Important document. First saw it first semester of my freshman year.
1 Strive for consistency.
Consistent sequences of actions should be required in similar situations;
identical terminology should be used in prompts, menus, and help screens;
and consistent commands should be employed throughout.
2 Enable frequent users to use shortcuts.
As the frequency of use increases, so do the user's desires to reduce the number
of interactions and to increase the pace of interaction. Abbreviations, function
keys, hidden commands, and macro facilities are very helpful to an expert user.
3 Offer informative feedback.
For every operator action, there should be some system feedback. For frequent
and minor actions, the response can be modest, while for infrequent and major
actions, the response should be more substantial.
4 Design dialog to yield closure.
Sequences of actions should be organized into groups with a beginning, middle,
and end. The informative feedback at the completion of a group of actions gives
the operators the satisfaction of accomplishment, a sense of relief, the signal
to drop contingency plans and options from their minds, and an indication that
the way is clear to prepare for the next group of actions.
5 Offer simple error handling.

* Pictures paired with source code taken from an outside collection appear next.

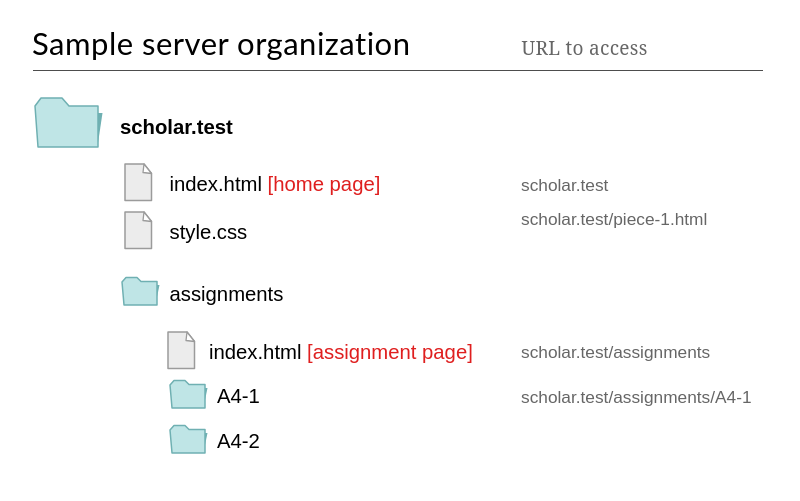
<!DOCTYPE html>
<html lang="en">
<head>
<meta charset="utf-8">
<title>Sample server organization</title>
<style>
:root {
  --paper: #fff;
  --ink: #000;
  --muted: #666;
  --note: #df1f1f;
  --rule: #4d4d4d;
  --folder-fill: #bfe5e6;
  --folder-line: #6fb0b2;
  --file-fill: #ececec;
  --file-line: #9b9b9b;
  --url-column: 521px;
}
* { box-sizing: border-box; margin: 0; padding: 0; }
html, body { width: 800px; height: 501px; overflow: hidden; background: var(--paper); }
body { font: 20.3px/24px "Liberation Sans", Arial, sans-serif; color: var(--ink); }
.symbols { display: none; }
.chart { width: 800px; height: 501px; }
.heading {
  display: grid;
  grid-template-columns: 488.5px 1fr;
  align-items: baseline;
  height: 71px;
  margin: 0 37px 0 33px;
  padding-top: 24px;
  border-bottom: 1.5px solid var(--rule);
}
h1 { font: 400 31px/38px Lato, sans-serif; letter-spacing: .5px; white-space: nowrap; margin-left: -1px; }
h2 { font: 300 19px/26px "Noto Serif", serif; letter-spacing: .3px; color: var(--muted); white-space: nowrap; }
.tree {
  display: grid;
  grid-template-rows: 68px 46px 50px 74px 38px 54px 36px;
  padding-top: 22px;
  list-style: none;
}
.row { display: grid; grid-template-columns: var(--url-column) 1fr; align-items: center; }
.entry { display: flex; align-items: center; padding-left: var(--indent); gap: var(--gap); white-space: nowrap; }
.root { --indent: 33px; --gap: 16px; font-weight: 700; }
.file { --indent: 123px; --gap: 15.5px; }
.folder { --indent: 121px; --gap: 9.5px; }
.file.nested { --indent: 166px; --gap: 12px; }
.folder.nested { --indent: 169px; --gap: 9px; }
.icon { flex: none; position: relative; top: -1.5px; }
.root .icon { top: -5px; }
.folder .icon { top: -3px; }
.folder.nested .icon { top: -1.5px; }
.note { color: var(--note); }
.url { font-size: 17.3px; line-height: 20px; color: var(--muted); white-space: nowrap; padding-top: 1px; }
.url.raised { position: relative; top: -14px; }
.folder-front { fill: var(--folder-fill); stroke: var(--folder-line); stroke-width: 1.5; stroke-linejoin: round; }
.folder-back { fill: var(--folder-line); }
.sheet { fill: var(--file-fill); stroke: var(--file-line); stroke-width: 1.5; stroke-linejoin: round; }
.sheet-fold { fill: var(--paper); stroke: var(--file-line); stroke-width: 1.3; stroke-linejoin: round; }
</style>
</head>
<body>
<svg class="symbols" aria-hidden="true">
  <defs>
    <symbol id="folder-large" viewBox="0 0 71 53">
      <polygon class="folder-back" points="65,17 69.5,17 65,47"/>
      <polygon class="folder-front" points="2,10 8,2 29,2 36,10 65,10 65,51 5,51"/>
    </symbol>
    <symbol id="folder-small" viewBox="0 0 39 31">
      <polygon class="folder-back" points="36,9 38.5,9 36,21"/>
      <polygon class="folder-front" points="1,6 5,1.5 16,1.5 20,5.5 36,5.5 36,29 3,29"/>
    </symbol>
    <symbol id="file" viewBox="0 0 31 41">
      <polygon class="sheet" points="2,2 21,2 28.5,11.5 28.5,38.5 2,38.5"/>
      <polygon class="sheet-fold" points="21,2 20,10.5 28.5,11.5"/>
    </symbol>
  </defs>
</svg>
<main class="chart">
  <header class="heading">
    <h1>Sample server organization</h1>
    <h2>URL to access</h2>
  </header>
  <ul class="tree">
    <li class="row">
      <div class="entry root"><svg class="icon" width="71" height="53" aria-hidden="true"><use href="#folder-large"/></svg><span>scholar.test</span></div>
    </li>
    <li class="row">
      <div class="entry file"><svg class="icon" width="31" height="41" aria-hidden="true"><use href="#file"/></svg><span>index.html <span class="note">[home page]</span></span></div>
      <span class="url">scholar.test</span>
    </li>
    <li class="row">
      <div class="entry file"><svg class="icon" width="31" height="41" aria-hidden="true"><use href="#file"/></svg><span>style.css</span></div>
      <span class="url raised">scholar.test/piece-1.html</span>
    </li>
    <li class="row">
      <div class="entry folder"><svg class="icon" width="39" height="31" aria-hidden="true"><use href="#folder-small"/></svg><span>assignments</span></div>
    </li>
    <li class="row">
      <div class="entry file nested"><svg class="icon" width="31" height="41" aria-hidden="true"><use href="#file"/></svg><span>index.html <span class="note">[assignment page]</span></span></div>
      <span class="url">scholar.test/assignments</span>
    </li>
    <li class="row">
      <div class="entry folder nested"><svg class="icon" width="39" height="31" aria-hidden="true"><use href="#folder-small"/></svg><span>A4-1</span></div>
      <span class="url">scholar.test/assignments/A4-1</span>
    </li>
    <li class="row">
      <div class="entry folder nested"><svg class="icon" width="39" height="31" aria-hidden="true"><use href="#folder-small"/></svg><span>A4-2</span></div>
    </li>
  </ul>
</main>
</body>
</html>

As much as possible, design the system so the user cannot make a serious error.
If an error is made, the system should be able to detect the error and offer
simple, comprehensible mechanisms for handling the error.
6 Permit easy reversal of actions.
This feature relieves anxiety, since the user knows that errors can be undone;
it thus encourages exploration of unfamiliar options. The units of reversibility
may be a single action, a data entry, or a complete group of actions.
7 Support internal locus of control.
Experienced operators strongly desire the sense that they are in charge of the
system and that the system responds to their actions. Design the system to make
users the initiators of actions rather than the responders.
8 Reduce short-term memory load.
The limitation of human information processing in short-term memory requires
that displays be kept simple, multiple page displays be consolidated, window-motion
frequency be reduced, and sufficient training time be allotted for codes, mnemonics,
and sequences of actions.